Checks whether the allocator used by g_malloc() is the system's malloc implementation. If it returns TRUE memory allocated with malloc() can be used interchangeable with memory allocated using g_malloc(). This function is useful for avoiding an extra copy of allocated memory returned by a non-GLib-based API.

Returns

if TRUE, malloc() and g_malloc() can be mixed.


g_mem_profile ()

void
g_mem_profile (void);

g_mem_profile has been deprecated since version 2.46 and should not be used in newly-written code.

Use other memory profiling tools instead

GLib used to support some tools for memory profiling, but this no longer works. There are many other useful tools for memory profiling these days which can be used instead.

Types and Values

g_mem_gc_friendly

extern gboolean g_mem_gc_friendly;

This variable is TRUE if the G_DEBUG environment variable includes the key gc-friendly.


struct GMemVTable

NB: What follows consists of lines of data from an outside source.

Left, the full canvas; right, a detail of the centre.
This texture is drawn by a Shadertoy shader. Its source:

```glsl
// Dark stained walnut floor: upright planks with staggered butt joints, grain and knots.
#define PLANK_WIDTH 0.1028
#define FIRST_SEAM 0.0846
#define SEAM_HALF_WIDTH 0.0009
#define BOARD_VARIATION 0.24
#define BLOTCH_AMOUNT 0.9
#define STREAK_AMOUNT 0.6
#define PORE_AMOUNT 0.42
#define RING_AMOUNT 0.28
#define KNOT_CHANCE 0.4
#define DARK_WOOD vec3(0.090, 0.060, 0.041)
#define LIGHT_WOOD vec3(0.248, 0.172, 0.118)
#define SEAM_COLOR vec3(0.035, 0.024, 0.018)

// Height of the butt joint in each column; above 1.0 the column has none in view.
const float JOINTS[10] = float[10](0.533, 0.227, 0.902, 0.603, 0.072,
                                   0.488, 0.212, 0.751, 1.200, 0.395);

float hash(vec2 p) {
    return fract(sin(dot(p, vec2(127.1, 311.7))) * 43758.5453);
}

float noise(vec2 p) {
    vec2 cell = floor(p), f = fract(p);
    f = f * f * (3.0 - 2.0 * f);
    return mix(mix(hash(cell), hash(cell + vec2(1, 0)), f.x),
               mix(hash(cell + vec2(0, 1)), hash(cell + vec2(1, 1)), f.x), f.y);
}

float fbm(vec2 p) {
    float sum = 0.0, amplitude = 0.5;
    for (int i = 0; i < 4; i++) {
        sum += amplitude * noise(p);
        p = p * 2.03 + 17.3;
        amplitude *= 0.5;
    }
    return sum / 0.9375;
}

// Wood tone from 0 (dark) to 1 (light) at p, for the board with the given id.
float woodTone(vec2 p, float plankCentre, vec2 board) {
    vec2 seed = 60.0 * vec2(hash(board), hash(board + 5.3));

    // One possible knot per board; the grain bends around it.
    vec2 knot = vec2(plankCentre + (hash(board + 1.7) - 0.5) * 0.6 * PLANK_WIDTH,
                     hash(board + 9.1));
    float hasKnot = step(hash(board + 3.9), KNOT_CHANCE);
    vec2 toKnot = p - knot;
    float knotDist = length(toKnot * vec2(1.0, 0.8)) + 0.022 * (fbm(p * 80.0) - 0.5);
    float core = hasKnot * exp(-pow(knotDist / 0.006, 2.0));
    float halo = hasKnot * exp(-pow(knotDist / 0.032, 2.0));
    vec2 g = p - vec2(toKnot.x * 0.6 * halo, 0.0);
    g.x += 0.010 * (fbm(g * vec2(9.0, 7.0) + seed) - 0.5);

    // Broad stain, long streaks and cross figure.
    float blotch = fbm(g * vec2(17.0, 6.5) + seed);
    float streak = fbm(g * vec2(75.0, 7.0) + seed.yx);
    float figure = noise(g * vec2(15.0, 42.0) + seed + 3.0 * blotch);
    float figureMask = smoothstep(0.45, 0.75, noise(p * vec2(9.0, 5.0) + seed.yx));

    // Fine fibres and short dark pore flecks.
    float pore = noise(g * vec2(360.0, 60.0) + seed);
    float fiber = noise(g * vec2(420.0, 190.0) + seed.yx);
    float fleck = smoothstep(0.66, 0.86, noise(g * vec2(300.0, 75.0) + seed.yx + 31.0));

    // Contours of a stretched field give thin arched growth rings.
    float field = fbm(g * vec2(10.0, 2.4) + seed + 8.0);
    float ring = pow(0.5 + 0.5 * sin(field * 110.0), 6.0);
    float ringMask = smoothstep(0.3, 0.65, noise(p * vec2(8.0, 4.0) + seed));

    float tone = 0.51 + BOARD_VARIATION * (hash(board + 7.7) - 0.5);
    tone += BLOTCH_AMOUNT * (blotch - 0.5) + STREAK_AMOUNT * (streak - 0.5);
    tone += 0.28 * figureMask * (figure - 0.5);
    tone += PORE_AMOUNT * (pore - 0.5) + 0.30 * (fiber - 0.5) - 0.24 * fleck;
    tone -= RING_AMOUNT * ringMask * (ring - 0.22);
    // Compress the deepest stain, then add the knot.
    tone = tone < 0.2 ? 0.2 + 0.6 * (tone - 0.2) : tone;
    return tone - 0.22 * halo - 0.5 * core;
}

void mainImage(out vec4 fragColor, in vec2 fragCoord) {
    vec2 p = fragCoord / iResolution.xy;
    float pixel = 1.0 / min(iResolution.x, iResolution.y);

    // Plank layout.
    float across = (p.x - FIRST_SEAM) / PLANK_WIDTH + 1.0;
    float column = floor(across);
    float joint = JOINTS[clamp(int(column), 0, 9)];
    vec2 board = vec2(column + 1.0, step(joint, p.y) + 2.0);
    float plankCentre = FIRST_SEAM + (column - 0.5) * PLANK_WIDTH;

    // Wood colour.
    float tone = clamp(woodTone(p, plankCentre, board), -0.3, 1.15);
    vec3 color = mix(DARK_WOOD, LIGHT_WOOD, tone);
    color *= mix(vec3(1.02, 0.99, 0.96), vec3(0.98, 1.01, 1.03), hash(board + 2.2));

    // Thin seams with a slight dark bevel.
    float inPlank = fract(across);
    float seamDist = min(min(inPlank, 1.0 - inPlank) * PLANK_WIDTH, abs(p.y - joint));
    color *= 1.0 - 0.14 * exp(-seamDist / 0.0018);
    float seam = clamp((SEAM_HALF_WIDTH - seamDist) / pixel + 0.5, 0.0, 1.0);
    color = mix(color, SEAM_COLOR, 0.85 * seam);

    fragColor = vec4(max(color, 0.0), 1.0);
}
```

struct GMemVTable {
  gpointer (*malloc)      (gsize    n_bytes);
  gpointer (*realloc)     (gpointer mem,
			   gsize    n_bytes);
  void     (*free)        (gpointer mem);
  /* optional; set to NULL if not used ! */
  gpointer (*calloc)      (gsize    n_blocks,
			   gsize    n_block_bytes);
  gpointer (*try_malloc)  (gsize    n_bytes);
  gpointer (*try_realloc) (gpointer mem,
			   gsize    n_bytes);
};

A set of functions used to perform memory allocation. The same GMemVTable must be used for all allocations in the same program; a call to g_mem_set_vtable(), if it exists, should be prior to any use of GLib.

This functions related to this has been deprecated in 2.46, and no longer work.

Members

malloc ()

function to use for allocating memory.

 

realloc ()

function to use for reallocating memory.

 

free ()

function to use to free memory.

 

calloc ()

function to use for allocating zero-filled memory.

 

try_malloc ()

function to use for allocating memory without a default error handler.

 

try_realloc ()

function to use for reallocating memory without a default error handler.

 

glib_mem_profiler_table

extern GMemVTable *glib_mem_profiler_table;

glib_mem_profiler_table has been deprecated since version 2.46 and should not be used in newly-written code.

Use other memory profiling tools instead

Used to be a GMemVTable containing profiling variants of the memory allocation functions, but this variable shouldn't be modified anymore.